“One of the ways you can build trust is through transparency,” he said.
The police department has a Facebook page and a Twitter account, both of which are updated frequently.
Grogan said that while making note of a call in 140 characters or less won’t take that long, the officers won’t let it get in the way of doing their jobs.
“If they are busy, they aren’t going to be tweeting the calls, they are going to be handling the calls,” he said. “If we have something bad happen, we may not tweet for a couple of hours if we are dealing with a situation.”
When can the police search my car and should I let them.
Being stopped by the police for any reason can be a nerve wracking experience even for someone who is not doing anything wrong. Add to that the guilt that comes with having been found breaking the law, the typical driver is not in the proper frame of mind to assert his or her rights at the time of the stop.
What you need to remember when you are stopped by the police is that we all have rights granted to us by the constitution and these cannot be taken away from us. One of these rights was granted to us by the fourth amendment. It guarantees the right to be free from illegal searches and seizures.
When you are stopped by the police for any reason, it is important to remember that they are not just allowed to search your vehicle for no reason. The majority of the searches of vehicles that the police conduct are lawful because the owner of the vehicle (that’s you) granted them permission to search the vehicle.
The police may tell you that this will all be easier if you let them search your vehicle or may try to intimidate you into letting them search your vehicle, and while you should always always ALWAYS be nice and polite to the police, you do not have to give them permission to search your vehicle.
You do not have to allow the police to search your vehicle, and they cannot do it over your objection unless they have “probable cause” (or a warrant). Probable cause is a somewhat vague term in the legal field, but it basically means the police have to have some good reason to suspect that you are up to something illegal. It is like a hunch of the officer but backed up by reasonable suspicion.
The police could have probable cause to search your vehicle as a result of your behavior, your appearance, or the appearance of your vehicle. For example, a smell coming from you (or the car) or slowed reflexes may indicate to the officer that you are under the influence of drugs or alcohol and he or she would likely have probable cause to search your car. Also, if you throw something out of the window or hide something under the seat, the officer will be able to search your vehicle.
Being stopped for a speeding ticket or an expired license or other minor traffic violations is not probable cause.
The two most common ways that the police get probable cause is to see contraband in plain view in your vehicle, or by smelling the contraband (or smelling the results of its use). In order to be sure the police do not to have probable cause to search your vehicle, don’t have or do anything illegal in your vehicle (or anywhere else, but especially not in your vehicle).

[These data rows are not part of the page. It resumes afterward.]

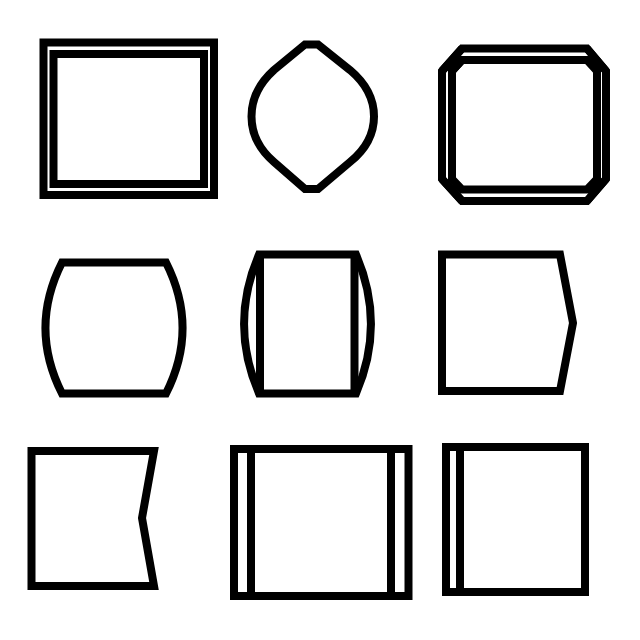
<!DOCTYPE html>
<html lang="en">
<head>
<meta charset="utf-8">
<title>Frame shapes</title>
<style>
:root { --paper: #fff; --ink: #000; }
html, body { margin: 0; background: var(--paper); overflow: hidden; }
.frames { display: block; width: 640px; height: 640px; fill: none; stroke: var(--ink); stroke-width: 8; stroke-miterlimit: 10; }
</style>
</head>
<body>
<svg class="frames" viewBox="0 0 640 640" role="img" aria-label="Nine outlined frame shapes">
  <g id="double-rectangle">
    <rect x="43.5" y="42.5" width="170.5" height="152.5"/>
    <rect x="53.5" y="54" width="150.5" height="130"/>
  </g>
  <path id="pointed-oval" d="M305 44.5H318L350 70C382 97 382 136 350 162L318 189H305L274 162C244 136 244 97 274 70Z"/>
  <g id="double-octagon">
    <path d="M462 48.5H587L606 71V179L587 201H462L442 179V71Z"/>
    <path d="M462 60H587L597 71V179L587 189.500H462L452 179V71Z"/>
    <path d="M442 71L462 48.500M452 71L462 60M587 48.500L606 71M442 179L462 201M587 201L606 179"/>
  </g>
  <path id="barrel" d="M62 262.500H166C188 306 188 350 166 393.500H62C40 350 40 306 62 262.500Z"/>
  <g id="barrel-with-panel">
    <path d="M259 254.500H356C376 301 376 347 356 393.500H259C239 347 239 301 259 254.500Z"/>
    <path d="M260 254V394M354.500 254V394"/>
  </g>
  <path id="arrow-tag" d="M442 254.500H560L573 323L560 391H442Z"/>
  <path id="notched-flag" d="M31.500 451H154L142 518L154 586H31.500Z"/>
  <g id="double-sided-panel">
    <rect x="234" y="449" width="174.500" height="147"/>
    <path d="M251 449V596M391 449V596"/>
  </g>
  <g id="left-band-panel">
    <rect x="446" y="447" width="139" height="145"/>
    <path d="M460 447V592"/>
  </g>
</svg>
</body>
</html>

If for some reason you do come into possession of something that may be frowned upon by the police, make sure it is not in plain view from outside of the car. To minimize what is in plain view, if the officer asks you to get out of the car, it is wise to close the door to the car as you exit. Keeping anything of questionable legality in the glove compartment or the trunk is much better advice than to keep it in the interior of the car, where ir could be in plain view. However, this strategy is far from foolproof.
In reality, if the police have probable cause, they have probable cause to search for specific items, not specific parts of a vehicle. So for example if the police had probable cause to believe that you were in possession of marijuana, they can look for any place that marijuana could be hidden. This includes the locked glove compartment, trunk, or any other containers in your vehicle.
But remember, the police have to have probable cause to search any part of your vehicle unless you give them permission to search it. And you don’t have to let them.